#### Work request:
Look through the material that follows and show every line with the string "lineWidth".
:: Records provided
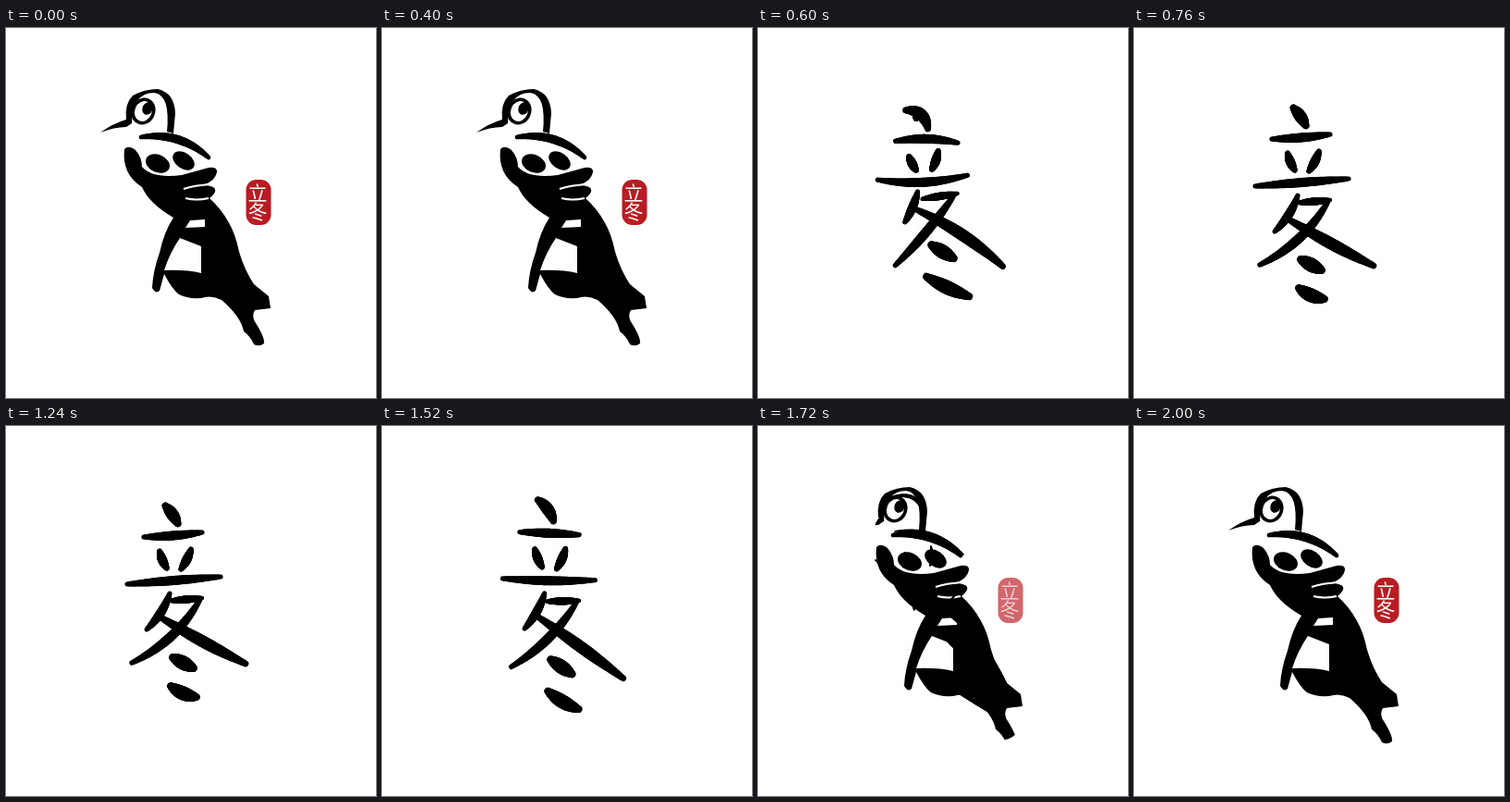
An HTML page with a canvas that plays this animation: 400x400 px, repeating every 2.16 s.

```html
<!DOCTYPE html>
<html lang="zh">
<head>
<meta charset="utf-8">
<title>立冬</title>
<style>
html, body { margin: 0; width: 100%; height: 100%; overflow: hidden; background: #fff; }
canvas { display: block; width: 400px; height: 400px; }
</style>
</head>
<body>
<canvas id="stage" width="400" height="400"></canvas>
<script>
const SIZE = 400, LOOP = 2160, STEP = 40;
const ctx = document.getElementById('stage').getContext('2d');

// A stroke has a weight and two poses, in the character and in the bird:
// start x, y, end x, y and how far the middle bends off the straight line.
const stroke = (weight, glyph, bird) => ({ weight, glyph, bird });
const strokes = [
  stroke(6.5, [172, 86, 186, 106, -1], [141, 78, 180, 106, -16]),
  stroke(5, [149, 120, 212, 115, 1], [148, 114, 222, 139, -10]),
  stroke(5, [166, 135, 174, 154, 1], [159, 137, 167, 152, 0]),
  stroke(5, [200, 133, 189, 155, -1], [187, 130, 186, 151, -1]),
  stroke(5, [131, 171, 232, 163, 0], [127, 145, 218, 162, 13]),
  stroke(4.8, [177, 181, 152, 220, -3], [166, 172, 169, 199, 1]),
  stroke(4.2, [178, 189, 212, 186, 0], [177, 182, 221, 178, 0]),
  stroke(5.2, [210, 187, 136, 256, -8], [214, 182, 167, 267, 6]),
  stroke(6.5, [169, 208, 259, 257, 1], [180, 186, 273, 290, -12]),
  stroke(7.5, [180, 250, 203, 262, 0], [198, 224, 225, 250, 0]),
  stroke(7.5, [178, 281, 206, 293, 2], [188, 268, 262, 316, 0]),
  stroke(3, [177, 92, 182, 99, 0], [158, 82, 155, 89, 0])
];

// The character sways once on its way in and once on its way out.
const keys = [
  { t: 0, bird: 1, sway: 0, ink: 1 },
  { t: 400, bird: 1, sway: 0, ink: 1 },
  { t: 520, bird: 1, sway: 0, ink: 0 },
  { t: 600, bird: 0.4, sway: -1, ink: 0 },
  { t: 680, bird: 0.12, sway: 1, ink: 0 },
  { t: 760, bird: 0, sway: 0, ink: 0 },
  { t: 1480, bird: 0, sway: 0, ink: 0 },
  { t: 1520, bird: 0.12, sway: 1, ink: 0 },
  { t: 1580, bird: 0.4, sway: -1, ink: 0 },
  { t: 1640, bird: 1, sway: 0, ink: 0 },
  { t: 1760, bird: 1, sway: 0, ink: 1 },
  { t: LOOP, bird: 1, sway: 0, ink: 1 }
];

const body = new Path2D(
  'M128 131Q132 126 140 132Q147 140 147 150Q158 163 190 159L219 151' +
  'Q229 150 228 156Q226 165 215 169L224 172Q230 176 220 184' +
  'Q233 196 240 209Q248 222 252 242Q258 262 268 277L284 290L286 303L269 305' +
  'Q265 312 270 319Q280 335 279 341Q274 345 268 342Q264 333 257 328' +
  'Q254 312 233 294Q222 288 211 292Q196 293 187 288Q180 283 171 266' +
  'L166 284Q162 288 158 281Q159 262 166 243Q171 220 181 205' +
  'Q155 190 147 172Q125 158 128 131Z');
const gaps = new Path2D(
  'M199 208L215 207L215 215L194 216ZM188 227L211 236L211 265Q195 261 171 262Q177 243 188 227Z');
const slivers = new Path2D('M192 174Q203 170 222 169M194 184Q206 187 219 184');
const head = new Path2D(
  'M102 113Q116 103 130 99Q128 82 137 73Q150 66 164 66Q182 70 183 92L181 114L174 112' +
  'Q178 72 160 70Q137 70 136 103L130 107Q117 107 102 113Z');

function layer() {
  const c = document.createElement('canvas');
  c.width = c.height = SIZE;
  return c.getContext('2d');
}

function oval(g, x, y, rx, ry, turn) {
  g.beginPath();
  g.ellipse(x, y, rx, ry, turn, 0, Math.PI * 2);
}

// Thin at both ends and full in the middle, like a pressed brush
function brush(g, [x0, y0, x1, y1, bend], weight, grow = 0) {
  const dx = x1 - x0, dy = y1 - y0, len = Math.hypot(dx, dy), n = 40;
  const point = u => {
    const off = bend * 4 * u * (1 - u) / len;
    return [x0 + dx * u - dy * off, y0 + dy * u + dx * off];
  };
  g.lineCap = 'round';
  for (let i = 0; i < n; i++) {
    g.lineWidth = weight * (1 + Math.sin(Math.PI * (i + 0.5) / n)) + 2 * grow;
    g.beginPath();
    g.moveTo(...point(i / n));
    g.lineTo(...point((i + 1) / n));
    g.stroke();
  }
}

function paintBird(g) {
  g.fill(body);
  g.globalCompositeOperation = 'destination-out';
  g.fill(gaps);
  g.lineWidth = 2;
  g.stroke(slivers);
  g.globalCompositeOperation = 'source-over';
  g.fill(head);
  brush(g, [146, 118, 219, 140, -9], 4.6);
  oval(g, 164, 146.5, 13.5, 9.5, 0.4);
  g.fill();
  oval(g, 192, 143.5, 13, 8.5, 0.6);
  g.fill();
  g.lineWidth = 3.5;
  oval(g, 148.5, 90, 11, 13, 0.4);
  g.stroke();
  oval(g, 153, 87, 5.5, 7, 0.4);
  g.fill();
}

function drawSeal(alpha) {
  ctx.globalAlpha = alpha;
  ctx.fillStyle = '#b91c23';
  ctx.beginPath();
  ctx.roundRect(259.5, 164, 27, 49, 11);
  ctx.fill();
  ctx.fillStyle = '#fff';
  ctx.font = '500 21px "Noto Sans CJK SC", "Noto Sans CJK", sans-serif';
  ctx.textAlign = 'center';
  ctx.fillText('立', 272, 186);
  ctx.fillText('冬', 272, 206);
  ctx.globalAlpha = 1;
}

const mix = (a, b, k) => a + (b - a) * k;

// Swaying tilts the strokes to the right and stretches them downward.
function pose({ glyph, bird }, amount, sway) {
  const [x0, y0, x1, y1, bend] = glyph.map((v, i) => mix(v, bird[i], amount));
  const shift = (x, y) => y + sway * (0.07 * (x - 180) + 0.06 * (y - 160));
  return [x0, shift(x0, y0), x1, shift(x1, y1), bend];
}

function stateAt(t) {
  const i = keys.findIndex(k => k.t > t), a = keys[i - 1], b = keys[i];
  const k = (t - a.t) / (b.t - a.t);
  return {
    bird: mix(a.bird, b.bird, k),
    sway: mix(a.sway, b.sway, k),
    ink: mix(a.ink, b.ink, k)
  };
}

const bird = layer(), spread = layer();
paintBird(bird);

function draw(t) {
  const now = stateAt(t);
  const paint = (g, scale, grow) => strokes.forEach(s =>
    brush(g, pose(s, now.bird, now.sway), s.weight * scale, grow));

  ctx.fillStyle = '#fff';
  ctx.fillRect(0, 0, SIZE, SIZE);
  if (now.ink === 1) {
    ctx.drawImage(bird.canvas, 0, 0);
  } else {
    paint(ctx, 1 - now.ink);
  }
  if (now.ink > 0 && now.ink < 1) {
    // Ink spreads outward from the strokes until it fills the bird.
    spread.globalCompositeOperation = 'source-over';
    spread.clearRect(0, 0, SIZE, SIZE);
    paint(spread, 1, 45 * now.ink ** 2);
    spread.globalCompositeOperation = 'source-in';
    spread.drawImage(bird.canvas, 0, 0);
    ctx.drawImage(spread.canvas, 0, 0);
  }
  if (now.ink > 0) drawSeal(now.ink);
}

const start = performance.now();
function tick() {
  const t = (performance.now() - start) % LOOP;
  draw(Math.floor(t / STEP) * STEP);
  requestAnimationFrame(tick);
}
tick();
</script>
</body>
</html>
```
::::
#### Answer to the problem:
    g.lineWidth = weight * (1 + Math.sin(Math.PI * (i + 0.5) / n)) + 2 * grow;
  g.lineWidth = 2;
  g.lineWidth = 3.5;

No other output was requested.